Reading Maddy's post, I became so upset thinking about how we women carry the shame, we women spend the hours in hospitals, in courtrooms, crying on bathroom floors. We worry about pregnancy, disease, reputation, and if we will ever, ever feel safe when a man, even a man we love, touches us? For the man who touched me without my permission at 12, he is off living his life without ever having faced one single consequence, I can't even bring myself to write his name here, even though part of me really wants too. Why did I think I deserved it?
My heart broke in a good way two times the night I read this post. First it broke open with joy to read that Maddy was strong enough to post her experience for others to learn from. Standing there in her hospital gown, at her most vulnerable, yet knowing that she didn't deserve it. Knowing that it was a crime and knowing that she could do all she could to bring him to justice. My heart radiated pride and happiness knowing that she would not live the shame the way I did. She would not swallow and carry the blame her whole life, she would put it back where it belongs, on the predator. I offered to be by her side through any of it because I've done some hard things in courtrooms and it helps to have many bodies by your side.
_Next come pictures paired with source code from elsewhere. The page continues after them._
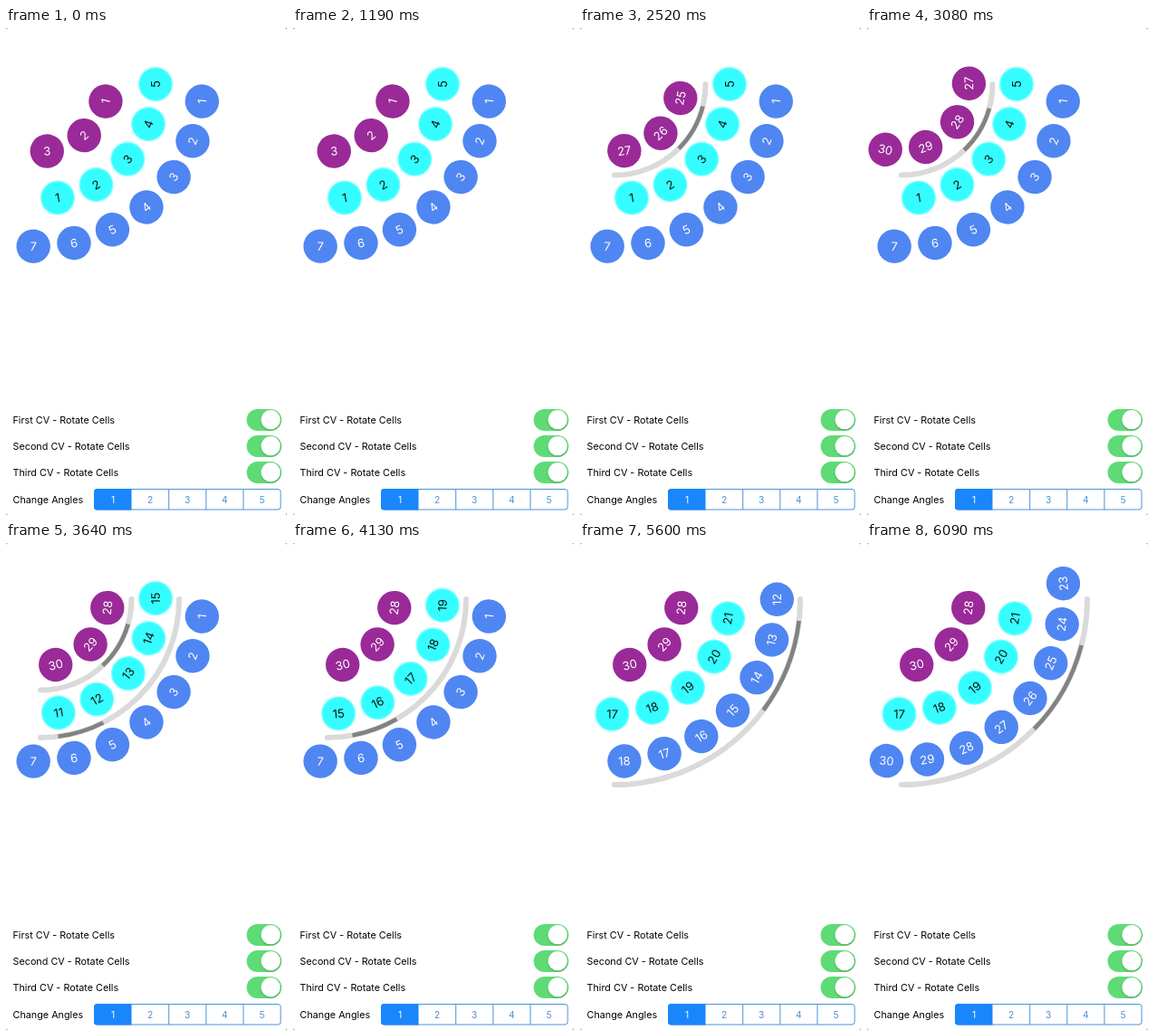
Recreate the animation shown at these times as an HTML page. Size 310 by 538 pixels, loop 6.16 s.

```html
<!DOCTYPE html>
<html lang="en">
<head>
<meta charset="utf-8">
<title>Circular scrolling</title>
<style>
  html, body { margin: 0; width: 100%; height: 100%; overflow: hidden; background: #999; }
  svg { display: block; width: 310px; height: 538px; }
  text { font-family: Inter, Roboto, sans-serif; font-size: 10.8px; }
  .cell text { font-size: 13px; text-anchor: middle; }
  .track { fill: none; stroke: #dadada; stroke-width: 6; stroke-linecap: round; }
  .thumb { fill: none; stroke: #828282; stroke-width: 4.6; }
  .segment { fill: none; stroke: #4a92d6; }
  .segment-text { text-anchor: middle; fill: #4a92d6; font-size: 10.2px; }
  .knob { fill: #fff; filter: drop-shadow(0 1.5px 1px rgba(0, 0, 0, .25)); }
</style>
</head>
<body>
<svg id="stage" viewBox="0 0 310 538">
  <rect width="310" height="538" rx="3" fill="#fff"/>
  <g id="rings" transform="translate(38 62)"></g>
  <g id="controls"></g>
</svg>
<script>
const LOOP = 6160, STEP = 70, DECAY = 500, COUNT = 30;

// Angles are in degrees, counted from straight down towards the right.
// A drag speeds up until `release`, then the ring glides towards `goal`, with `glide` left to go.
const rings = [
  { radius: 74.4, track: 100.5, first: 75.2, step: -34.8, fill: '#9a2a98', ink: '#fff',
    release: 1540, goal: 960, glide: 866, stop: 947, hide: 3700,
    thumb: 90, thumbRate: -0.0168, thumbSize: -31 },
  { radius: 127, track: 153, first: 8.6, step: 20.35, fill: '#35fdff', ink: '#111', rim: '#7dffff',
    release: 3250, goal: 339, glide: 296.5, stop: 335.3, hide: 5250,
    thumb: 0, thumbRate: 0.036, thumbSize: 19.6 },
  { radius: 179.3, track: 205, first: 83.9, step: -14.4, fill: '#4f86f2', ink: '#fff',
    release: 5410, goal: 427, glide: 384, stop: 340, hide: Infinity,
    thumb: 91, thumbRate: -0.0469, thumbSize: -30 }
];

const clamp = x => Math.max(0, Math.min(1, x));

function add(parent, tag, attrs, text) {
  const el = document.createElementNS('http://www.w3.org/2000/svg', tag);
  for (const key in attrs) el.setAttribute(key, attrs[key]);
  if (text !== undefined) el.textContent = text;
  parent.appendChild(el);
  return el;
}

function arc(r, from, to) {
  const point = deg => {
    const a = deg * Math.PI / 180;
    return `${(r * Math.sin(a)).toFixed(2)} ${(r * Math.cos(a)).toFixed(2)}`;
  };
  return `M${point(from)}A${r} ${r} 0 0 ${to > from ? 0 : 1} ${point(to)}`;
}

function buildRing(ring) {
  const root = document.getElementById('rings');
  ring.bar = add(root, 'g', { opacity: 0 });
  add(ring.bar, 'path', { class: 'track', d: arc(ring.track, 0, 90) });
  ring.thumbEl = add(ring.bar, 'path', { class: 'thumb' });
  ring.cells = Array.from({ length: COUNT }, (_, i) => {
    const cell = add(root, 'g', { class: 'cell' });
    add(cell, 'circle', ring.rim
      ? { r: 18.3, fill: ring.fill, stroke: ring.rim, 'stroke-width': 1.4 }
      : { r: 18.7, fill: ring.fill });
    add(cell, 'text', { y: 4.7, fill: ring.ink }, i + 1);
    return cell;
  });
  ring.dragged = ring.goal - ring.glide;
  ring.dragTime = 2 * ring.dragged * DECAY / ring.glide;
}

function buildControls() {
  const root = document.getElementById('controls');
  ['First', 'Second', 'Third'].forEach((name, i) => {
    const y = 433 + 29 * i;
    add(root, 'text', { x: 7.5, y: y + 4 }, `${name} CV - Rotate Cells`);
    add(root, 'rect', { x: 265.5, y: y - 12, width: 38.5, height: 24, rx: 12, fill: '#5fdb76' });
    add(root, 'circle', { class: 'knob', cx: 292, cy: y - 0.3, r: 10.6 });
  });
  add(root, 'text', { x: 7.5, y: 524.7 }, 'Change Angles');
  add(root, 'rect', { class: 'segment', x: 97.5, y: 509.5, width: 205.5, height: 22.5, rx: 3 });
  add(root, 'path', { fill: '#1986fb', d: 'M138.5 509H100.5a3.5 3.5 0 0 0-3.5 3.5v16.5a3.5 3.5 0 0 0 3.5 3.5h38z' });
  for (let i = 0; i < 5; i++) {
    const x = 97.5 + 41.1 * i;
    if (i > 1) add(root, 'path', { class: 'segment', d: `M${x} 509.5v22.5` });
    add(root, 'text', { class: 'segment-text', x: x + 20.5, y: 524.5, style: i ? '' : 'fill:#fff' }, i + 1);
  }
}

function scrolled(ring, t) {
  const since = t - ring.release;
  if (since < 0) return ring.dragged * clamp(1 + since / ring.dragTime) ** 2;
  return Math.min(ring.stop, ring.goal - ring.glide * Math.exp(-since / DECAY));
}

function drawRing(ring, t) {
  const offset = scrolled(ring, t);
  const margin = Math.abs(ring.step) / 2;
  ring.cells.forEach((cell, i) => {
    const angle = ring.first + ring.step * i - Math.sign(ring.step) * offset;
    const shown = angle > -margin && angle < 90 + margin;
    cell.style.display = shown ? '' : 'none';
    if (shown) cell.setAttribute('transform', `rotate(${-angle}) translate(0 ${ring.radius})`);
  });
  const start = ring.thumb + ring.thumbRate * offset;
  ring.thumbEl.setAttribute('d', arc(ring.track, start, start + ring.thumbSize));
  const fadeIn = clamp((t - ring.release + ring.dragTime) / 100);
  const fadeOut = clamp(1 - (t - ring.hide) / 220);
  ring.bar.setAttribute('opacity', Math.min(fadeIn, fadeOut));
}

rings.forEach(buildRing);
buildControls();

const began = performance.now();
function frame() {
  const t = (performance.now() - began) % LOOP;
  const tick = Math.floor(t / STEP) * STEP;
  rings.forEach(ring => drawRing(ring, tick));
  requestAnimationFrame(frame);
}
frame();
</script>
</body>
</html>
```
My heart broke open again later that night when I realized how sad I was for the little girl, and even the big girl inside me that never knew she hadn't deserved it. Not at 12, not at 15, not at 18, not at 22, or 25. She never deserved any of it. She just didn't know. She thought something was wrong with her, no one ever told her there wasn't. Not one of these men has ever had their name on a police report with me listed as victim and most are off living their merry life as husbands, fathers, workers and being thought of as "good guys". I guess in the end, I don't care about them at all. I care about me. I care that my heart was buried in shame, hurt, trauma, violation, denial, anger all these years and the saddest part of all, that I really thought I did something to deserve that. The good pouring through my soul right now is the knowledge that I didn't do anything, not one single thing wrong. I was betrayed. I was hurt. I was not to blame. It is a deep and beautiful salve for a long aching soul.
Maddy, thank you. You sharing your story, that beautiful act of bravery, triggered a healing in me. I know you will understand me when I say, I know this is just the beginning and that I will work on this forever, but letting the shame out into the light, I know it cannot survive for long. I used to think that someone taking your body, using it for their own without any regard for you, was the ultimate betrayal. It is. But so is the voice in your own head that questions what you did to deserve it. That is the one that hurts the most, because society taught us to do that to ourselves, and THAT is the wound that never gets to heal because it is in your own mind, it goes with you wherever you are. There is no safe space from it. And society reinforces it time and time again. Thank you for the reminder that wounds heal when they are exposed to air and light and the truth.
"Give what you have. To someone it may be better than you dare to think." - Henry Wadsworth Longfellow